That the NDP party might not want Steve Ashton flying its flag any longer is not all that surprising. As good as he was at getting elected, the longtime Thompson MLA my not have been as good at ingratiating himself with the party’s power brokers to become part of the inner circle during the party’s 17-year stint in power that began in 1999. As the representative of the biggest city in the north, and the hub for provincial government employees and Vale hourly workers and other union members, he probably didn’t need to. When it came to playing politics, he may not have been afraid to play “dirty,” with many believing that he was behind the revelation of Kinew’s past brushes with the law during the leadership campaign and that this permanently soured the relationship between the two. Ashton was also involved in the Tiger Dams fiasco/scandal that was part of the reason for several cabinet members breaking ranks with then-premier Selinger in a well-publicized revolt that precipitated the second leadership contest that Ashton lost to Selinger, the first having come in 2009 after former premier Gary Doer stepped down.
But the biggest reason for Ashton being shunted aside in favour of some newer candidates may be that he represents the old guard and that maybe an older white man is not the sort of representative that the NDP wants in the north anymore.

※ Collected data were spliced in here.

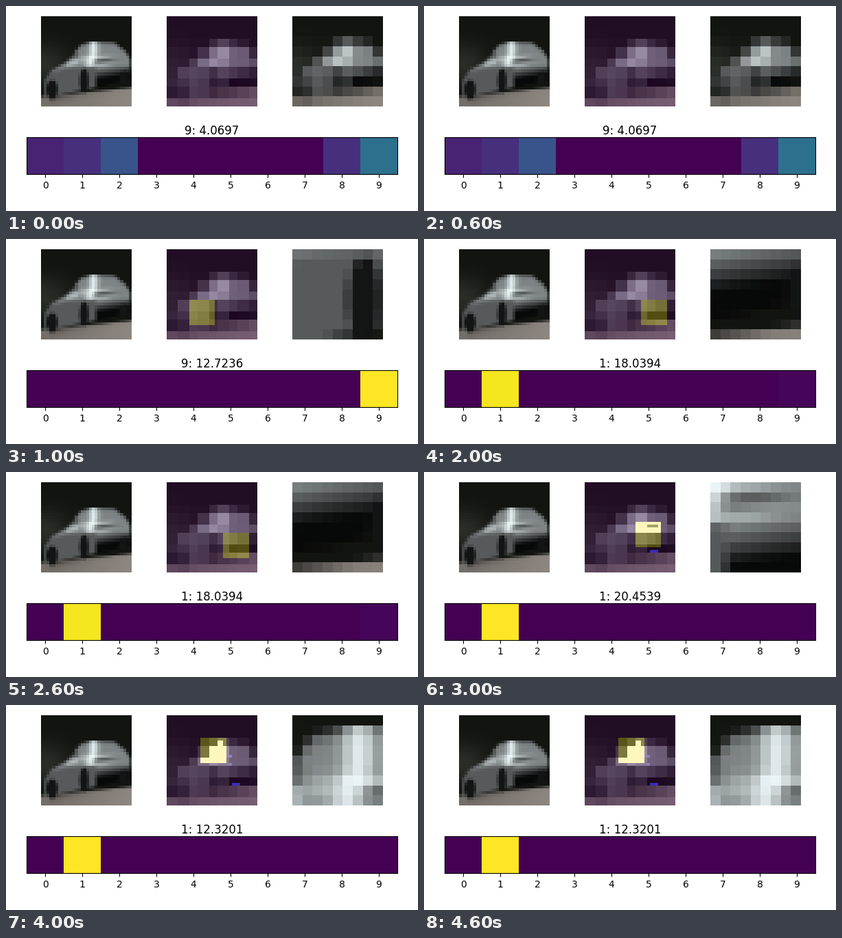
Write a matplotlib script that moves like this. It is 600 px wide and 300 px high and loops after 5000 ms.

```python
import numpy as np
import matplotlib.pyplot as plt
from matplotlib.animation import FuncAnimation
from matplotlib.gridspec import GridSpec

N, G = 32, 9          # picture and glimpse size in cells
S = N * G             # fine sampling grid, divisible by both


def bump(u, v=0):
    return np.exp(-u ** 2 - v ** 2)


def ramp(u):
    """Soft step from 0 to 1 around u = 0."""
    return 1 / (1 + np.exp(-np.clip(6 * u, -50, 50)))


def scene():
    """Soft picture of a silver car on a road, in N x N units."""
    c = (np.arange(S) + 0.5) / G
    x, y = np.meshgrid(c, c)

    # backdrop, then road with a shadow below the car
    back = 18 + 25 * bump((x - 1) / 9, (y - 17) / 7)
    img = back[..., None] + np.array([0, 2, -2])
    sill = 29.3 - 0.21 * x
    shadow = 1 - 0.55 * np.exp(-np.abs(y - sill)) * ramp(x - 3)
    road = ((112 + 0.8 * x) * shadow)[..., None] * np.array([1.03, 0.98, 0.94])
    img = np.where((y > 28.6 - 0.1 * x)[..., None], road, img)

    # car: lower side, upper body, shaded tail
    roof = np.interp(x, [1, 4, 10, 14, 18, 26, 30, 31.5],
                     [22, 19, 15.3, 10, 9, 9.2, 12.5, 15])
    car = (y > roof) & (y < sill) & (x > 1.3) & (x < 31.5)
    upper = ramp(18.2 - y) * ramp(x - 9)
    tail = ramp(x - 19.5) * ramp(y - 17.8)
    tone = 90 + 42 * upper
    tone += 50 * bump((y - 20.2 + 0.32 * x) / 1.1) * ramp(13 - x)      # hood
    tone += 105 * bump((x - 18.6 + 0.3 * np.maximum(y - 13, 0)) / 1.6) * ramp(17.6 - y)
    tone += 45 * bump((x - 15) / 2.5, (y - 15.3) / 1.4)                # shoulder
    tone -= 65 * bump((x - 12) / 1.2, (y - 14) / 0.9)                  # mirror
    tone -= 45 * bump((y - roof) / 0.9)                                # roof edge
    stripes = np.cos(2 * np.pi * (y - 14.4 + 0.08 * (x - 20)) / 3)
    tone += 55 * stripes * bump((x - 21.5) / 4) * ramp(y - 13.5) * ramp(18.5 - y)
    under = np.maximum(8, 140 - 32 * (y - 18) - 5 * (x - 21))
    tone = tone * (1 - tail) + under * tail
    for cx, cy, rx, ry in [(3.9, 26, 1.9, 3.4), (15.2, 23, 1.6, 4.4), (29.2, 22.3, 1.6, 2.8)]:
        wheel = ((x - cx) / rx) ** 2 + ((y - cy) / ry) ** 2 < 1
        tone[wheel] = 20
        car |= wheel
    paint = np.clip(tone, 5, 245)[..., None] * np.array([0.96, 1, 1.01])
    return np.where(car[..., None], paint, img)


def pool(img, n):
    k = S // n
    return img.reshape(n, k, n, k, 3).mean(axis=(1, 3))


fine = scene()
photo, coarse = pool(fine, N), pool(fine, G)
near = np.arange(N) * G // N
blurred = coarse[near][:, near]
bright = (photo + blurred).mean(axis=2) > 250
crisp = bright & ((photo - blurred).mean(axis=2) > 25)

viridis = plt.get_cmap("viridis")
LOW, HIGH = (np.array(viridis(v)[:3]) * 255 for v in (0.0, 1.0))
PALE, BLUE = (175, 185, 245), (60, 60, 220)

# window corner, title, class scores
STEPS = [
    (None, "9: 4.0697", {0: .1, 1: .14, 2: .26, 8: .14, 9: .37}),
    ((8, 18), "9: 12.7236", {9: 1}),
    ((20, 18), "1: 18.0394", {1: .985, 9: .015}),
    ((18, 14), "1: 20.4539", {1: 1}),
    ((12, 8), "1: 12.3201", {1: 1}),
]


def window(i):
    x, y = STEPS[i][0]
    return np.s_[y:y + G, x:x + G]


def views(i):
    """Tinted overview and glimpse for one step."""
    base = blurred.copy()
    tint = np.tile(LOW, (N, N, 1))
    if i == 0:
        return 0.7 * base + 0.3 * tint, coarse
    for k in range(1, i):              # traces of earlier glimpses
        base[window(k)][crisp[window(k)]] = PALE
    if i > 2:
        base[24, 23:26] = BLUE
    win = window(i)
    base[win] = blurred[win]
    base[win][bright[win]] = 255
    tint[win] = HIGH
    return 0.7 * base + 0.3 * tint, photo[win]


def to_rgb(a):
    return np.clip(a, 0, 255).astype(np.uint8)


fig = plt.figure(figsize=(6, 3), dpi=100, facecolor="white")
grid = GridSpec(2, 3, figure=fig, left=0.05, right=0.95, bottom=0.05, top=0.95,
                wspace=0.05, hspace=0.05)


def panel(col, img):
    ax = fig.add_subplot(grid[0, col])
    ax.axis("off")
    return ax.imshow(to_rgb(img), interpolation="nearest")


overview, glimpse = views(0)
panel(0, photo)
mid = panel(1, overview)
right = panel(2, glimpse)

bar_ax = fig.add_subplot(grid[1, :])
bar = bar_ax.imshow(np.zeros((1, 10)), vmin=0, vmax=1, interpolation="nearest")
bar_ax.set_xticks(range(10))
bar_ax.set_yticks([])
title = bar_ax.set_title("", fontsize=12, pad=2)


def update(i):
    _, text, scores = STEPS[i]
    overview, glimpse = views(i)
    mid.set_data(to_rgb(overview))
    right.set_data(to_rgb(glimpse))
    bar.set_data([[scores.get(k, 0) for k in range(10)]])
    title.set_text(text)
    return mid, right, bar, title


anim = FuncAnimation(fig, update, frames=len(STEPS), interval=1000,
                     repeat=True, repeat_delay=0, blit=False)
plt.show()
```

Ashton is good at organizing supporters, even if he never won a leadership race, and there was a good chance he would have captured the nomination for Thompson, then maybe not have been able to win the riding in the general election. What’s more, as long as he maintained his role as the MLA and/or candidate for Thompson, the next generation of the party’s candidates would remain in arrested development, unable to step out of his shadow. Sometimes politics is a long game in which you need to develop new representatives, not necessarily for this election but for the one to follow it, and maybe let them gain some experience as an opposition backbencher before possibly getting a role in government some day down the line, just as Ashton did back when he was first elected.
The move won’t necessarily work out in the NDP’s favour, however. No other candidate will probably be as high-profile as Ashton, so it isn’t a given that they will win the riding, even if it has had outlying communities like Nelson House, Churchill and Gillam added to it for the 2020 – or 2019 – election. What’s more, Ashton could decide to run as an independent, which might not end up with his being elected, but could definitely siphon enough votes away from whoever the NDP candidate turns out to be to cost the party a seat in the legislature. Still, after building up an impressive streak of wins through most of his political career, the story of late for Steve Ashton has been mostly one about losing.